WORK REQUIRED
Return every line from the records below with the string "wash".
────────────────
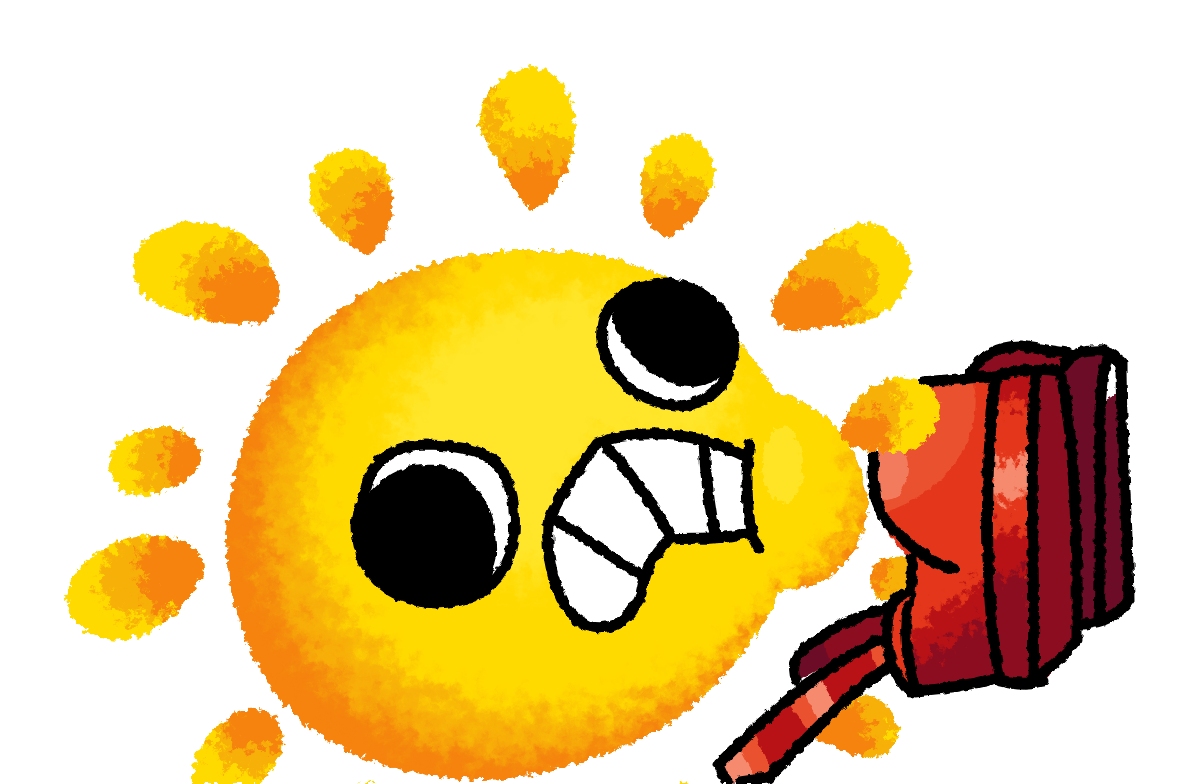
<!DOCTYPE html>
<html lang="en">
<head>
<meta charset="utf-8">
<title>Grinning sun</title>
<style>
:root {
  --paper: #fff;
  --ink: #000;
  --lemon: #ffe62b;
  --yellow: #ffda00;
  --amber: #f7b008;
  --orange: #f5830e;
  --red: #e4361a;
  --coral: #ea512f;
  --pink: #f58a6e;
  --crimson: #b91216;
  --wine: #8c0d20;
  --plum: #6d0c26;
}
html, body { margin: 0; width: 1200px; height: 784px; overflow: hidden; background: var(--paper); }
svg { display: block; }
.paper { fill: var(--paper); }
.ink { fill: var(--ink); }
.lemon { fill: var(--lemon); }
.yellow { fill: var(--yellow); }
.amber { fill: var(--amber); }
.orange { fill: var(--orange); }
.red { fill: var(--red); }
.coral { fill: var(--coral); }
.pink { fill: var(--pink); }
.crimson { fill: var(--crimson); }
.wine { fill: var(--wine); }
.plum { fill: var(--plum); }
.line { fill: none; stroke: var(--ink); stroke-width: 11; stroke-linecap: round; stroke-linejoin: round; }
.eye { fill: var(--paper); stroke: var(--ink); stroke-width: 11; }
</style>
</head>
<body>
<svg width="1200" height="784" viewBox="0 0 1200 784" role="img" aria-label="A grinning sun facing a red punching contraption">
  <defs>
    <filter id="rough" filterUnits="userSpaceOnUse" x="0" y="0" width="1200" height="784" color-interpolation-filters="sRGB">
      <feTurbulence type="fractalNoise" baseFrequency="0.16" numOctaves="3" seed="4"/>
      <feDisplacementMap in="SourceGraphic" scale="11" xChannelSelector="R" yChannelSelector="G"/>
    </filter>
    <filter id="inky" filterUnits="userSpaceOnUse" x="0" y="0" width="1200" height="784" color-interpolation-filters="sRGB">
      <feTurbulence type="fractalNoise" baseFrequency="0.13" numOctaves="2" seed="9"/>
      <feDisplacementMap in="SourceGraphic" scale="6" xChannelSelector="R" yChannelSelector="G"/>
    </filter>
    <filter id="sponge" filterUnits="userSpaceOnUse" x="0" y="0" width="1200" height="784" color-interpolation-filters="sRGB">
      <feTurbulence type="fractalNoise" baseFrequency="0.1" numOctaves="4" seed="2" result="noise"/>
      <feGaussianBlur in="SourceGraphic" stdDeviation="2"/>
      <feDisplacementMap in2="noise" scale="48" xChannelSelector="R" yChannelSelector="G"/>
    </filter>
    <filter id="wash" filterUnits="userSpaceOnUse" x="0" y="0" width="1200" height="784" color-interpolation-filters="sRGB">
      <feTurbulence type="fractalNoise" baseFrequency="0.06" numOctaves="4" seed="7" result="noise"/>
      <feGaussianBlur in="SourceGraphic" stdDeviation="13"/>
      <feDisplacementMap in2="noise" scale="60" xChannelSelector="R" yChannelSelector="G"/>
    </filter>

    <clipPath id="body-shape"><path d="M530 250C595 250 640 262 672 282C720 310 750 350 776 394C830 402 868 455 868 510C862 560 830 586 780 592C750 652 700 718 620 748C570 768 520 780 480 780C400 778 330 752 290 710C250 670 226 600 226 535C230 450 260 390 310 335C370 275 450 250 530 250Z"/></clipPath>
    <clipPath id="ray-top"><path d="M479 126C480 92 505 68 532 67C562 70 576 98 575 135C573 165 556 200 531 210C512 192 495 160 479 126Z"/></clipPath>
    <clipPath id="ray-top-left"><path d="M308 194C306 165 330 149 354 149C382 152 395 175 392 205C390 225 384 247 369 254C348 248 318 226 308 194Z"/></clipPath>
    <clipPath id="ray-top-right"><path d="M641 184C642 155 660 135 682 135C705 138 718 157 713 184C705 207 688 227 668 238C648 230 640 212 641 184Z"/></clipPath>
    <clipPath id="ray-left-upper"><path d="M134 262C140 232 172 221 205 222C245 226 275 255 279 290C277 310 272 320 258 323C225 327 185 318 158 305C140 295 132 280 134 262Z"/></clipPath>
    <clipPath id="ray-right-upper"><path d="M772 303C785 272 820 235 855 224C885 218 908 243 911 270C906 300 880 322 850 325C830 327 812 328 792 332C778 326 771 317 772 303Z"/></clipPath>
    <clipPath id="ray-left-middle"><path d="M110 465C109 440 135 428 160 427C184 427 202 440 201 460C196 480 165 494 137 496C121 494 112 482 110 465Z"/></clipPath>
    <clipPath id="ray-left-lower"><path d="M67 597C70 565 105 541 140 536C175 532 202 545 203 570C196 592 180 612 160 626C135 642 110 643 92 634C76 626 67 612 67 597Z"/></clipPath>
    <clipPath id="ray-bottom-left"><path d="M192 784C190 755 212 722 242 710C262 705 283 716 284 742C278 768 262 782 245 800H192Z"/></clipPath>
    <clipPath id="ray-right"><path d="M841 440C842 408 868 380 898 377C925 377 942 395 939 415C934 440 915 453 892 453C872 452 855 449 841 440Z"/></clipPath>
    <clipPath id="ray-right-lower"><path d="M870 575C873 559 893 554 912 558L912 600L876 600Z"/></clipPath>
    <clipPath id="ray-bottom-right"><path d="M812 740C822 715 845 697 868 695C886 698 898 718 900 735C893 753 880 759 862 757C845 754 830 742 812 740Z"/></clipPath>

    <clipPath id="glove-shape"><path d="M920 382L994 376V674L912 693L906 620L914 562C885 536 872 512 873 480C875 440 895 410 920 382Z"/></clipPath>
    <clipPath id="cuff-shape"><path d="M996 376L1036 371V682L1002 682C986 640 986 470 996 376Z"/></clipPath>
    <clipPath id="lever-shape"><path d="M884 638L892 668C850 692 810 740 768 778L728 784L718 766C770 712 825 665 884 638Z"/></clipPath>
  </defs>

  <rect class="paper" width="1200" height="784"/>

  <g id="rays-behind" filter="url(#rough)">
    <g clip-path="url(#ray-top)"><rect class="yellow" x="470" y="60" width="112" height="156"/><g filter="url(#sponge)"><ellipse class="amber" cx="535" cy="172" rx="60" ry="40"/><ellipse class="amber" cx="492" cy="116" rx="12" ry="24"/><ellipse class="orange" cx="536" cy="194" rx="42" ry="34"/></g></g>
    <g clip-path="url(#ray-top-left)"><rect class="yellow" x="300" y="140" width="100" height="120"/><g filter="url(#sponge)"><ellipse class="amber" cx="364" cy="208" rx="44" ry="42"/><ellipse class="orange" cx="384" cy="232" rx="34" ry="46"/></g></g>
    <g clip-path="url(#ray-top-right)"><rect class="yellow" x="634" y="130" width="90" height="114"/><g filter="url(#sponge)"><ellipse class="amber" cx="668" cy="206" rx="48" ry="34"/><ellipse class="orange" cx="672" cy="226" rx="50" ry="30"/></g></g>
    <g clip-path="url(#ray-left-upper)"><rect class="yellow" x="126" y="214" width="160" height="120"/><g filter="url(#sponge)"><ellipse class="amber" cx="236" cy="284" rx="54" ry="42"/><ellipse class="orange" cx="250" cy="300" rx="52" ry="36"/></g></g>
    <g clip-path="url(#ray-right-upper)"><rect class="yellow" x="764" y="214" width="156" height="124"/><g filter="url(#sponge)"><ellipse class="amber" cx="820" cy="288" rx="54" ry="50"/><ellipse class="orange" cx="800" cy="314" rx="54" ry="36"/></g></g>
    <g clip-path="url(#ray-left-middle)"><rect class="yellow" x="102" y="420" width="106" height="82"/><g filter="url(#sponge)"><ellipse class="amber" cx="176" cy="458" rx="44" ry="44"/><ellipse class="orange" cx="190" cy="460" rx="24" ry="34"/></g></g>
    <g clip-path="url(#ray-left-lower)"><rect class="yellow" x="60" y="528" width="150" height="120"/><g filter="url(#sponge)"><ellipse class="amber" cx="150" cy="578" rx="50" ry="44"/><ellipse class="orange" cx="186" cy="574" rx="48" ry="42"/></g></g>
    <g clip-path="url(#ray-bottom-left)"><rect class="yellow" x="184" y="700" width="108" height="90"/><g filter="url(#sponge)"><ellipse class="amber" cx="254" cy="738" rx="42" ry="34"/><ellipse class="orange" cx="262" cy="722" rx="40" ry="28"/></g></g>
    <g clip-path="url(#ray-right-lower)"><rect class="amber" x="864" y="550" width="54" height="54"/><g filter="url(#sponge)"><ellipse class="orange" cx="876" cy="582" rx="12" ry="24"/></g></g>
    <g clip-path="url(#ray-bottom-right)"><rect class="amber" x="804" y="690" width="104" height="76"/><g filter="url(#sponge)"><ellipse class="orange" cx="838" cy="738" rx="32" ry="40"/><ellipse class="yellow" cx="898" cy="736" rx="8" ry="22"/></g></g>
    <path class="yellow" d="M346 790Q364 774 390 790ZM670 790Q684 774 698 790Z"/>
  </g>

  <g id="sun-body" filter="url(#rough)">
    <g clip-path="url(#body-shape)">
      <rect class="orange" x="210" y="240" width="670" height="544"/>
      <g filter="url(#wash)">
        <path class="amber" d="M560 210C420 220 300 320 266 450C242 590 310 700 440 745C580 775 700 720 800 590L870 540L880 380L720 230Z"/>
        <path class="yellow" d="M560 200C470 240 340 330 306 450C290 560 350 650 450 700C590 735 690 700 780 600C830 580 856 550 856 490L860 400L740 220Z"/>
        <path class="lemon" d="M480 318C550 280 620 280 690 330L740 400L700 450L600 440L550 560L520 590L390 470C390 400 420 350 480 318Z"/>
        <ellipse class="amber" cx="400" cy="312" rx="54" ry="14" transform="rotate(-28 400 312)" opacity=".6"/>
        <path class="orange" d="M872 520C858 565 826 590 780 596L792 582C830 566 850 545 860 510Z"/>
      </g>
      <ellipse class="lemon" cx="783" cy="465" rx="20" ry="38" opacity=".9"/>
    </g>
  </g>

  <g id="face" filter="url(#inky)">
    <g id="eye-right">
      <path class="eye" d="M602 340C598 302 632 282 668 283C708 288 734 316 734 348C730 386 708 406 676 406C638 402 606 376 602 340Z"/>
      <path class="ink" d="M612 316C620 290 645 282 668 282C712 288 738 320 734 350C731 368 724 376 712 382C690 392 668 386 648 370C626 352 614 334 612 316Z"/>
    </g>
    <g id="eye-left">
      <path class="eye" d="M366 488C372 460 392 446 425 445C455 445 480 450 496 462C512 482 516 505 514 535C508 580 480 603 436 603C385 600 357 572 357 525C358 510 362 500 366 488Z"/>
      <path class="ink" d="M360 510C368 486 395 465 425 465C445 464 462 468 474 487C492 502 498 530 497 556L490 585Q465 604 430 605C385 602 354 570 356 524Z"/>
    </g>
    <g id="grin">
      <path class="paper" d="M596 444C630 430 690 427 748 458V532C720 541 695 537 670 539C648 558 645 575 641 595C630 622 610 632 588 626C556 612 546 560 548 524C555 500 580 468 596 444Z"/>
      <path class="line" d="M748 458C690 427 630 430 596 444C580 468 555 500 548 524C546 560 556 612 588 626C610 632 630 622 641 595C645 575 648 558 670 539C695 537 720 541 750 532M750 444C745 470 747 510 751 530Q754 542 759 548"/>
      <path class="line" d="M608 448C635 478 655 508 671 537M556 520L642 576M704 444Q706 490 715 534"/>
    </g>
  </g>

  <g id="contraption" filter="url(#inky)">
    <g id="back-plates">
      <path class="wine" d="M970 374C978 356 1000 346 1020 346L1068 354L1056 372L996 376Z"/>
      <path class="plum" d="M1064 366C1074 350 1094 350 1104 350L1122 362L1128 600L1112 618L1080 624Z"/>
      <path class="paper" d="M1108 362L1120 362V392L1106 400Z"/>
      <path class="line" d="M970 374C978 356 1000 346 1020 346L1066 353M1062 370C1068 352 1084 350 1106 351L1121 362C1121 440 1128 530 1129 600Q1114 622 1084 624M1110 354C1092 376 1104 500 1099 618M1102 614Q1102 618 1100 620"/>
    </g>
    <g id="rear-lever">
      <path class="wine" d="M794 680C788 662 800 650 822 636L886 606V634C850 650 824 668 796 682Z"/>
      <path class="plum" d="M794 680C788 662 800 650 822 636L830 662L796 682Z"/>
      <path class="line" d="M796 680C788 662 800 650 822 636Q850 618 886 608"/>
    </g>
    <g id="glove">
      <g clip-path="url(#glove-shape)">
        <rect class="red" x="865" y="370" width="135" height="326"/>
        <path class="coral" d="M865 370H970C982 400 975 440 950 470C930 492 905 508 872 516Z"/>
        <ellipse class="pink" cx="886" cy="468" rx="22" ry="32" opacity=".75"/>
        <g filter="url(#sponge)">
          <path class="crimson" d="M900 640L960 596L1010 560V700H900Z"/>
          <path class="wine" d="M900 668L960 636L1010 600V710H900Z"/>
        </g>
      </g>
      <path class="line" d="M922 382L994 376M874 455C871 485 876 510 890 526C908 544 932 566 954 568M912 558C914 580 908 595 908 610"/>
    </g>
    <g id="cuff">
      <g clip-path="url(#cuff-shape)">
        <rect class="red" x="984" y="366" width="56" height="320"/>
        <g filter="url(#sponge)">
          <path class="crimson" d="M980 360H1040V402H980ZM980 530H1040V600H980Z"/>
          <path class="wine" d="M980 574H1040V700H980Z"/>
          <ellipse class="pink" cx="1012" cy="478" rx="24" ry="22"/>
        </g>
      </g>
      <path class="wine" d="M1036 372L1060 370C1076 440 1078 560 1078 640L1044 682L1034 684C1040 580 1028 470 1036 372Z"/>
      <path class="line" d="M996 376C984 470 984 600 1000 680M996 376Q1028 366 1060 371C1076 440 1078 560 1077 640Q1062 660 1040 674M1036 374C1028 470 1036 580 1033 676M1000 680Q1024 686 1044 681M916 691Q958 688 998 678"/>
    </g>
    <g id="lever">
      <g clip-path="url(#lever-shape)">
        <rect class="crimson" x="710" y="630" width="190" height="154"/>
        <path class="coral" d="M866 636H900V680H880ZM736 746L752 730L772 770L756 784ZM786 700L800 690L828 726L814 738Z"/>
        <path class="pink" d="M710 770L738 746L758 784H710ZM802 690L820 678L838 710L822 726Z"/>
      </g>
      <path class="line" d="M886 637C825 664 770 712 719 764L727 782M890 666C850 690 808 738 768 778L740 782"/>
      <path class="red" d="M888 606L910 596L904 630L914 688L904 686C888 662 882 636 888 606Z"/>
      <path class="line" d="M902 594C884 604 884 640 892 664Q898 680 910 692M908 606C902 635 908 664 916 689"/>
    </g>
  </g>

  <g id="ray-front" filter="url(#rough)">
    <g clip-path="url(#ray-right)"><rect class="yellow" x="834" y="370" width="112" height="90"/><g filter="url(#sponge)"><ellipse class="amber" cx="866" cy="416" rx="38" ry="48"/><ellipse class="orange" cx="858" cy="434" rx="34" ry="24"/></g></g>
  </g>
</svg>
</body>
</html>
────────────────
ANSWER AREA
    <filter id="wash" filterUnits="userSpaceOnUse" x="0" y="0" width="1200" height="784" color-interpolation-filters="sRGB">
      <g filter="url(#wash)">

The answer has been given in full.